  12. View Abstract: Hardy ML. Herbs of special interest to women. J Am Pharm Assoc (Wash). Mar2000;40(2):234-42.
  13. View Abstract: Shaw CR. The perimenopausal hot flash: epidemiology, physiology, and treatment. Nurse Pract. Mar1997;22(3):55-6, 61-6.
  14. View Abstract: Amato P, Christophe S, Mellon PL. Estrogenic activity of herbs commonly used as remedies for menopausal symptoms. Menopause. Mar2002;9(2):145-50.
  15. Tao JY, et al. Studies on the Antiasthmatic Action of Ligustilide of Dang-gui, Angelica sinensis (Oliv.) Diels. Yao Hsueh Hsueh Pao. 1984;19(8):561-65.

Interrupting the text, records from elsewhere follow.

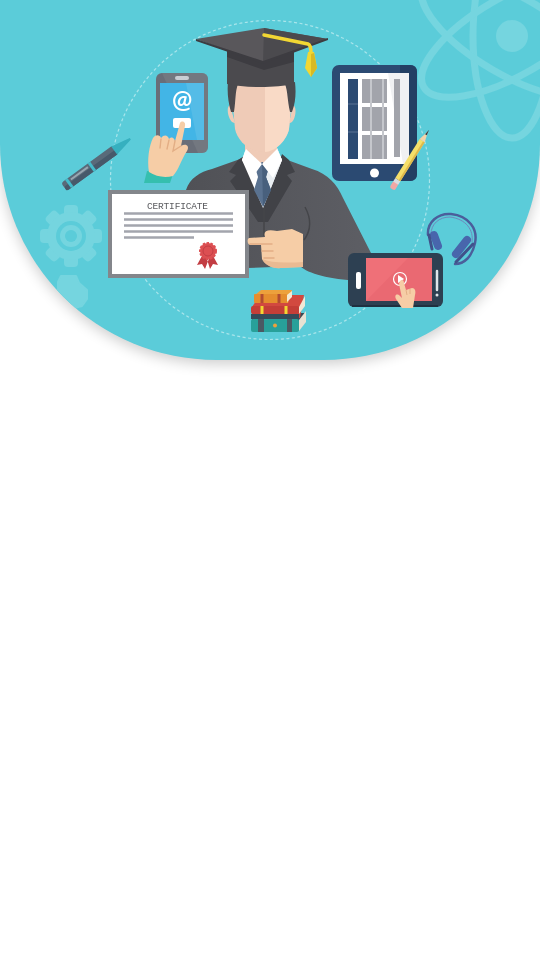
<!DOCTYPE html>
<html lang="en">
<head>
<meta charset="utf-8">
<title>Online education</title>
<style>
:root{
  --teal:#5bccd9; --teal-light:#75d5df; --page:#fff;
  --gown:#56575c; --gown-dark:#414247; --cap:#4b4a4e; --cap-dark:#3d3c41;
  --skin:#f9dac6; --skin-shade:#efcbb7; --hand:#f6cda6; --hand-shade:#e3ae85;
  --navy:#2b4a72; --navy-dark:#233f63; --steel:#7c8087;
  --yellow:#f2d733; --red:#dc4f52; --coral:#ef7078; --orange:#eda13c;
}
*{box-sizing:border-box}
html,body{margin:0;height:100%;overflow:hidden;background:var(--page)}
.screen{position:relative;width:540px;height:960px;overflow:hidden;background:var(--page)}
.hero{position:absolute;left:0;top:0;width:540px;height:360px;overflow:hidden;background:var(--teal);border-radius:0 0 216px 216px;box-shadow:0 4px 14px rgba(0,0,0,.2)}
.hero svg{display:block}
.certificate-title{font:9.5px "Liberation Mono",monospace;fill:#55565a}
.at-sign{font:700 24px Lato,sans-serif;fill:#fff}
</style>
</head>
<body>
<main class="screen">
<header class="hero">
<svg width="540" height="360" viewBox="0 0 540 360" role="img" aria-label="Graduate with a certificate, surrounded by learning devices, books and stationery">
<defs>
  <ellipse id="orbit" cx="512" cy="36" rx="102" ry="39" fill="none" stroke="var(--teal-light)" stroke-width="7"/>
  <rect id="tooth" x="-7" y="-31" width="14" height="62" rx="4"/>
  <g id="gear">
    <use href="#tooth"/><use href="#tooth" transform="rotate(45)"/><use href="#tooth" transform="rotate(90)"/><use href="#tooth" transform="rotate(135)"/>
    <circle r="24"/>
  </g>
  <linearGradient id="gown-fill" x1="0" x2="1"><stop offset="0" stop-color="#505156"/><stop offset="1" stop-color="#5d5e64"/></linearGradient>
</defs>

<g id="atom">
  <use href="#orbit" transform="rotate(90 512 36)"/>
  <use href="#orbit" transform="rotate(30 512 36)"/>
  <use href="#orbit" transform="rotate(-30 512 36)"/>
  <circle cx="512" cy="36" r="16" fill="var(--teal-light)"/>
</g>

<g id="gears" fill="var(--teal-light)">
  <use href="#gear" transform="translate(71 236)"/>
  <circle cx="71" cy="236" r="15" fill="var(--teal)"/>
  <circle cx="71" cy="236" r="11"/>
  <circle cx="71" cy="236" r="6" fill="var(--teal)"/>
  <path d="M58 282L61 276H76L79 283L87 290V299L82 306L70 309L58 302Z" stroke="var(--teal-light)" stroke-width="2" stroke-linejoin="round"/>
</g>

<circle id="dashed-ring" cx="270" cy="180" r="159.500" fill="none" stroke="#a9e5eb" stroke-width="1.2" stroke-dasharray="3 2.500"/>

<g id="graduate">
  <path fill="url(#gown-fill)" d="M186 190C190 178 200 172 212 169L243 158L262 190L282 158L312 169C328 174 337 184 343 198L371 253L358 281C330 279 308 274 300 266L247 268V240H188Z"/>
  <path fill="var(--gown-dark)" d="M238 160L247 154L264 205L282 154L289 160L295 172L287 175L292 181L268 222H258L230 181L236 175L229 172Z"/>
  <path d="M305 207C311 218 312 229 304 240M264 207V236" fill="none" stroke="#444549" stroke-width="1.5"/>
  <path fill="#fff" d="M242 160L246 148H277L282 160L263 208Z"/>
  <path fill="#e9eef2" d="M262 164L277 148L282 160L263 208Z"/>
  <path fill="var(--skin-shade)" d="M245 139H277V150L262 170L245 150Z"/>
  <path fill="#5a7290" d="M255 167L262 162L269 167L266 177L271 190L263 207L254 190L258 177Z"/>
  <path fill="#48607d" d="M262 162L269 167L266 177L271 190L263 207Z"/>
  <path fill="#fff" d="M242 160L246 149L262 164L252 178ZM282 160L277 149L262 164L273 178Z"/>
  <path fill="var(--skin-shade)" d="M230 105C225 107 229 124 235 123ZM293 105C298 107 295 124 289 123Z"/>
  <path fill="var(--skin-shade)" d="M231 84H293L289 129C287 139 276 152 262 152C248 152 237 139 235 129Z"/>
  <path fill="var(--skin)" d="M265 84H293L289 129C287 139 277 151 265 152Z"/>
  <path fill="var(--cap)" d="M228 82L238 84C235 92 236 99 234 112H231C228 102 227 91 228 82ZM295 82L285 84C288 92 287 99 290 112H292C296 102 296 91 295 82Z"/>
  <g id="mortarboard">
    <path fill="var(--cap)" d="M227 48H294V84C276 88 245 88 227 84Z"/>
    <path fill="var(--cap-dark)" d="M227 50L263 61L294 50V62L264 70L227 57Z"/>
    <path fill="#59575b" d="M196 39L264 28L328 39L263 63Z"/>
    <path fill="var(--cap)" d="M264 28L328 39L263 63Z"/>
    <path fill="var(--cap-dark)" d="M196 39L263 61L328 38V40L263 64L196 41Z"/>
    <path d="M264 35L308 44Q311 45 311 53" fill="none" stroke="var(--yellow)" stroke-width="3.500" stroke-linecap="round"/>
    <path fill="var(--yellow)" d="M308 52H314L317 68L311 77L305 68Z"/>
    <path fill="#d8b925" d="M311 54L314 53L317 68L311 77Z"/>
  </g>
</g>

<g id="certificate">
  <rect x="108" y="190" width="141" height="88" fill="#83868b"/>
  <rect x="112" y="194" width="133" height="80" fill="#fff"/>
  <text class="certificate-title" x="147" y="208.500" textLength="61">CERTIFICATE</text>
  <path d="M124 213.500H233M124 219.500H233M124 225.500H233M124 231.500H233M124 237.500H194" stroke="#a3a5ad" stroke-width="2.500"/>
  <path fill="#c23d43" d="M203 254L197 265L202 264L205 269L210 256ZM212 254L218 265L213 264L210 269L206 256Z"/>
  <circle cx="208" cy="251" r="8" fill="var(--red)" stroke="var(--red)" stroke-width="2" stroke-dasharray="2.500 1.500"/>
  <circle cx="208" cy="251" r="5" fill="none" stroke="#c23d43"/>
</g>
<g id="pointing-hand">
  <path fill="var(--hand)" d="M249 238L265 237C263 231 267 229 277 231L292 229L303 234V267L282 268C272 269 265 265 262 259L261 245H250C247 244 247 239 249 238Z"/>
  <path d="M250 244H272M262 251H273M264 258H274" fill="none" stroke="var(--hand-shade)" stroke-width="1.500" stroke-linecap="round"/>
  <path fill="var(--hand-shade)" d="M262 259Q273 264 303 262V267L282 268C272 269 265 265 262 259Z" opacity=".6"/>
</g>

<g id="email-phone">
  <rect x="156" y="73" width="52" height="80" rx="6" fill="#696e78"/>
  <path fill="#7e838b" d="M162 73H202Q208 73 208 79V147Q208 153 202 153H198L162 73Z" opacity=".45"/>
  <rect x="160" y="83" width="44" height="57" fill="#42b5e6"/>
  <path fill="#67c3ea" d="M186 83H204V140H197Z" opacity=".5"/>
  <rect x="175" y="76" width="14" height="4" rx="2" fill="#c9ced4"/>
  <text class="at-sign" x="182" y="108" text-anchor="middle">@</text>
  <rect x="173" y="118" width="18" height="10" rx="2" fill="#fff"/>
  <path fill="#35bfae" d="M147 171L173 174L170 183H144Z"/>
  <path fill="var(--hand)" d="M149 172C147 160 149 146 153 138C156 134 160 135 161 138C164 134 168 135 169 139C172 136 174 138 175 141L180 123C182 120 186 122 185 126L181 146C186 143 190 146 187 151C181 160 179 169 173 176Q160 179 149 172Z"/>
  <path d="M161 139L160 148M169 140L167 149M175 141L173 151L181 146" fill="none" stroke="var(--hand-shade)" stroke-width="1.400" stroke-linecap="round"/>
</g>

<g id="pen" transform="translate(64 187) rotate(-36)">
  <rect x="0" y="-5" width="64" height="10" rx="3" fill="#596a79"/>
  <rect x="0" y="0" width="64" height="5" rx="2" fill="#47596a"/>
  <rect x="5" y="-5" width="3" height="10" fill="#43bccb"/>
  <rect x="33" y="-5" width="3" height="10" fill="#43bccb"/>
  <path d="M10 -2H31" stroke="#98a6b0" stroke-width="2"/>
  <path fill="#36b0bf" d="M62 -5L82 -1V1L62 5Z"/>
</g>

<g id="tablet">
  <rect x="332" y="65" width="85" height="116" rx="7" fill="var(--navy)"/>
  <path fill="var(--navy-dark)" d="M400 65H410Q417 65 417 72V174Q417 181 410 181H400Z"/>
  <rect x="340" y="73" width="69" height="91" fill="#fff"/>
  <path fill="#f0f1f3" d="M388 73H409V164H403Z"/>
  <rect x="348" y="79" width="10" height="80" fill="var(--navy)"/>
  <path d="M348 104H358M348 132H358" stroke="#5a7394"/>
  <g fill="#a2a4ab">
    <rect x="362" y="79" width="25" height="24"/>
    <rect x="362" y="107" width="25" height="24"/>
    <rect x="362" y="135" width="25" height="24"/>
    <rect x="394" y="79" width="6" height="78"/>
  </g>
  <path d="M371 79V159M383 79V159" stroke="#c5c7cc" stroke-width="2"/>
  <circle cx="374.500" cy="173" r="4.500" fill="#fff"/>
</g>

<g id="pencil" transform="translate(392 189) rotate(-58)">
  <rect x="0" y="-3" width="8" height="6" rx="2" fill="#f0a7a5"/>
  <rect x="7" y="-3" width="4" height="6" fill="#d9dce0"/>
  <rect x="11" y="-3" width="46" height="6" fill="#f5df69"/>
  <rect x="11" y="1" width="46" height="2" fill="#dfb94c"/>
  <path fill="#f4d3aa" d="M57 -3L68 0L57 3Z"/>
  <path fill="#3d3c41" d="M64 -1L70 0L64 1Z"/>
</g>

<g id="headphones" fill="none" stroke-linecap="round">
  <path d="M428 235C427 222 438 213 451 214C469 216 478 229 475 243C472 257 464 264 455 264" stroke="#4b5e9b" stroke-width="2.500"/>
  <path d="M431 234C431 224 439 217 450 217C466 219 474 230 472 242" stroke="#6f87bd" stroke-width="1"/>
  <path d="M434 235L438 246M467 240L456 254" stroke="#4866ac" stroke-width="8"/>
  <path d="M429 235L432 249M473 244L456 262" stroke="#40528b" stroke-width="3"/>
</g>

<g id="video-phone">
  <rect x="348" y="253" width="95" height="54" rx="6" fill="#2d4052"/>
  <path d="M352 306H438" stroke="#1f3040" stroke-width="2"/>
  <rect x="366" y="258" width="66" height="43" fill="var(--coral)"/>
  <path fill="#e6626d" d="M366 301L408 258H432V301Z" opacity=".5"/>
  <rect x="356" y="272" width="5" height="17" rx="2" fill="#fff"/>
  <path d="M437 271V290" stroke="#dfe5ea" stroke-width="2.500" stroke-linecap="round"/>
  <circle cx="437" cy="295" r="1.500" fill="#dfe5ea"/>
  <circle cx="400" cy="279" r="6.500" fill="none" stroke="#fff" stroke-width="1.200"/>
  <path fill="#fff" d="M398 275L404 279L398 283Z"/>
  <path fill="var(--hand)" d="M400 281C402 279 404 280 404 283L406 290L412 288C415 288 416 291 415 295L413 308H402L396 299C394 295 397 293 400 296L402 298L399 284Z"/>
  <path d="M406 290L407 295M410 289V294" stroke="var(--hand-shade)"/>
</g>

<g id="books">
  <path fill="#3a4a55" d="M252 318L258 313H306L298 331H252Z"/>
  <rect x="251" y="319" width="48" height="13" rx="2" fill="#28a09a"/>
  <path fill="#4b5963" d="M258 319H264V332H258ZM287 319H292V332H287Z"/>
  <path fill="#e8e2d3" d="M299 320L306 311V322L299 331Z"/>
  <path fill="#d2493f" d="M252 307L260 295H304L300 318H252Z"/>
  <path fill="#f1e8d5" d="M299 307L305 296V306L299 314Z"/>
  <rect x="251" y="306" width="48" height="8" rx="2" fill="#c33e37"/>
  <rect x="251" y="314" width="48" height="5" fill="#344b59"/>
  <path d="M262 306V314M286 306V314" stroke="var(--yellow)" stroke-width="3"/>
  <path fill="var(--orange)" d="M255 295L261 290H292L288 303H255Z"/>
  <rect x="254" y="294" width="33" height="9" rx="1" fill="#e58d2e"/>
  <path fill="#f5ead3" d="M287 295L292 291V297L287 302Z"/>
  <path d="M262 294V303M279 294V303" stroke="#b24c31" stroke-width="3"/>
  <circle cx="275" cy="325.500" r="2" fill="var(--orange)"/>
</g>
</svg>
</header>
</main>
</body>
</html>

  16. View Abstract: Chen SG, et al. Protective Effects of Angelica sinensis Injection on Myocardial Ischemia/ Reperfusion Injury in Rabbits. Chung Kuo Chung Hsi I Chieh Ho Tsa Chih. 1995;15(8):486-88.
  17. View Abstract: Raman A, et al. Investigation of the Effect of Angelica sinensis Root Extract on the Proliferation of Melanocytes in Culture. J Ethnopharmacol. 1996;54(2-3):165-70.
  18. View Abstract: Choy YM, et al. Immunopharmacological Studies of Low Molecular Weight Polysaccharide from Angelica sinensis. Am J Chin Med. 1994;22(2):137-45.
  19. View Abstract: Chen YC. Experimental Studies on the Effects of Danggui Buxue Decoction on IL-2 Production of Blood-deficient Mice. Chung Kuo Chung Yao Tsa Chih. 1994;19(12):739-41.
  20. View Abstract: Chen YC, et al. Research on the Mechanism of Blood-tonifying Effect of Danggui buxue Decoction. Chung Kuo Chung Yao Tsa Chih. 1994;19(1):43-45.